Tips that can be used when it comes to settle in a new group with focus on having children with different cultural backgrounds at the beginning with one parent present. This practice may not be common in some parts of Europe with the parent present.

The child determines the pace of settling in, not the impatience of the educator, nor the schedule of the parent(s)! 

Go with the flow and adapt: children have their own daily rhythm. For example, a child who is tired will have a harder time adjusting to an unfamiliar environment than one who is well rested. Over time, the children naturally adapt to the rhythm of the kindergarten.

Keep calm:The same applies here for both the professionals as it does for the parents. Children are very sensitive to the mood in their environment, they notice when a parent is worried or afraid. They also feel when their educator is stressed or insecure. Breathe in, stay hydrated, take a break.

Accept the feelings of the children: Do not let a crying child make you nervous. Settling in is a difficult time for the child. Do not expect too much from the child, the parents or yourself. When a child cries, attempt to comfort him or her with cuddles but also recognize if and when the child simply wants to sit or be carried. 

Have a sense of humor - Keep it light: Sometimes it is simply not possible to be master of the situation - for instance, when 4 children are all clinging to your lap at once and want to be hugged, when everyone in the room is crying and screaming. Keep calm and take it step by step - one child after another. Sit on the floor or lie down on the carpet, separate the children into smaller groups. Make room, breathe, make yourself small, ventilate, offer something to eat and drink.

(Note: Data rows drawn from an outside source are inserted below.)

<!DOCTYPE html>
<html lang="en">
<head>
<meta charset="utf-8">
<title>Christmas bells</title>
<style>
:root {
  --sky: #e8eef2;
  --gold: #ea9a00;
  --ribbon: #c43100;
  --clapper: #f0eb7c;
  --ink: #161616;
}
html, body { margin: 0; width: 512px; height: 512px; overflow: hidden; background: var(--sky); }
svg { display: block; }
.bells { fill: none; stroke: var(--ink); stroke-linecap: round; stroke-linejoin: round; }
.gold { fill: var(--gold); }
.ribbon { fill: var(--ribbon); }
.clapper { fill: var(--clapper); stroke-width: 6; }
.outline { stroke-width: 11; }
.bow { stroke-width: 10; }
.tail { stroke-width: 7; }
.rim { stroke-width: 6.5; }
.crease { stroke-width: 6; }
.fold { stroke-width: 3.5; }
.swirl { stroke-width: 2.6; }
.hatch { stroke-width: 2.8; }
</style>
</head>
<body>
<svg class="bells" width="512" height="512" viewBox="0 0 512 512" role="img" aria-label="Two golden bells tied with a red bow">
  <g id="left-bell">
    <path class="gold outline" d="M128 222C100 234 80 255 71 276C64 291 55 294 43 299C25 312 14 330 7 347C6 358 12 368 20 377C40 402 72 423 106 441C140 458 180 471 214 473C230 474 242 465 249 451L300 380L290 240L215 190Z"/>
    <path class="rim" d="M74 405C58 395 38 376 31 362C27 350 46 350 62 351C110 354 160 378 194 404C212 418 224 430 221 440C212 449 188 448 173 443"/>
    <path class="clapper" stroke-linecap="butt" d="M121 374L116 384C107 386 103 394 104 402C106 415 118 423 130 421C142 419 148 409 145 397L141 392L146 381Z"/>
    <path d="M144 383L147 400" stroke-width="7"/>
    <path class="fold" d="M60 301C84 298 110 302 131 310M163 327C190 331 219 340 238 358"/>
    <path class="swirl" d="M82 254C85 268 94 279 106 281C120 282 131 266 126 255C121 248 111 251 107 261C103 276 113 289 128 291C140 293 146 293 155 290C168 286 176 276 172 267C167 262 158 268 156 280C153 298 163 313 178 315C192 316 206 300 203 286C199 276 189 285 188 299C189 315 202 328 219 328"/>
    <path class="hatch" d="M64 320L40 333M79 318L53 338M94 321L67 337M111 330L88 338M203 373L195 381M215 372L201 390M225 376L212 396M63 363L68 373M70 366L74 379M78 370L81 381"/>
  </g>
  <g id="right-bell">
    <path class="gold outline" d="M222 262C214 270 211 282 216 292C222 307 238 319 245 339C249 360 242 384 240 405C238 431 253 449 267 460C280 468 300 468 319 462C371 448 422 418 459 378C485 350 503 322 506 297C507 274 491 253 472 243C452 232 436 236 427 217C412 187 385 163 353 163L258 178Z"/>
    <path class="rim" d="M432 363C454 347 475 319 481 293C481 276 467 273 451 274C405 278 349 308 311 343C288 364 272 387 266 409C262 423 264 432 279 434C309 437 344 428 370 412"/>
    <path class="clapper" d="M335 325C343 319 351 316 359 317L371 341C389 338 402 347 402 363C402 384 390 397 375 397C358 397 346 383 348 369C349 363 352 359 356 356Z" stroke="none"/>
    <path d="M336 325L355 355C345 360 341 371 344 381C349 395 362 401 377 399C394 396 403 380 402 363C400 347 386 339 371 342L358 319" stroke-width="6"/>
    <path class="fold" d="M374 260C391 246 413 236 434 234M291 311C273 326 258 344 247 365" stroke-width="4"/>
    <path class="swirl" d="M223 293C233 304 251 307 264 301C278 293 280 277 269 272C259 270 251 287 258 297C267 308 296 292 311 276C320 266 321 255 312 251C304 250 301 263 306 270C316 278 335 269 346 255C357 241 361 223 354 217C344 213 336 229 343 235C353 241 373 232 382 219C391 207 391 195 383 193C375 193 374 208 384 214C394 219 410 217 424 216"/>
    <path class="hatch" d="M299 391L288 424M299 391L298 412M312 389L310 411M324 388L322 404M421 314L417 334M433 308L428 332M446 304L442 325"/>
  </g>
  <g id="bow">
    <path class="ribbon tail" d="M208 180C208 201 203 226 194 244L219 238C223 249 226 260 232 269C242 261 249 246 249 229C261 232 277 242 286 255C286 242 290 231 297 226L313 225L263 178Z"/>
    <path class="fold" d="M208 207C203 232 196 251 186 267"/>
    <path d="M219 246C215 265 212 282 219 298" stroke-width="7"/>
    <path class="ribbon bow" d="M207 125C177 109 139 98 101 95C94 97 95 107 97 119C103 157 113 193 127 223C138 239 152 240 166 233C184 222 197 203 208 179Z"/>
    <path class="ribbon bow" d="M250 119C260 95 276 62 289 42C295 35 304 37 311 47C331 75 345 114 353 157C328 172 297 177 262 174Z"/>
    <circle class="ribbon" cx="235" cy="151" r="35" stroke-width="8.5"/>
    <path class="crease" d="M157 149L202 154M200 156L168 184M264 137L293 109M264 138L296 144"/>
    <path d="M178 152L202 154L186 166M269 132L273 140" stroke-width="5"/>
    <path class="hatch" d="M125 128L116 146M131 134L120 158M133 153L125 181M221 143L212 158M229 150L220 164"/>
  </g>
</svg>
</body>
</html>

In the beginning - Less is more: Do not plan big activities. Just be there, talk, sing. As long as the child is still engaged in building relationships, there will not be much additional energy or possibility to do anything above and beyond this. Concentrate on building up trust!

Create continuity: Keep a daily structure. Do not offer too much at the beginning. The child should be allowed to go one step at a time. Rituals, rules and rhythm help the child to orient and feel safe.

The room as 3rd educator: A well-designed room is worth gold. Try to create a friendly, inviting, structured and movement-friendly interior design. 

Avoid further burdens: This applies both within the family and in kindergarten. For example, make sure that during the acclimation period, the group rooms should be off-limits to any other strangers. Opening and closing the same door through which the parent(s) left may provoke great sadness in the child. An additional foreign face can be very scary.

Ensure continuity: let parents decide in advance who will accompany the child throughout the ENTIRE acclimation - just one person is ideal.

Take care of balance: settling ins are hard work. Refuel strength in your spare time. Do things that are good for you. Take care of your health. You need your energy.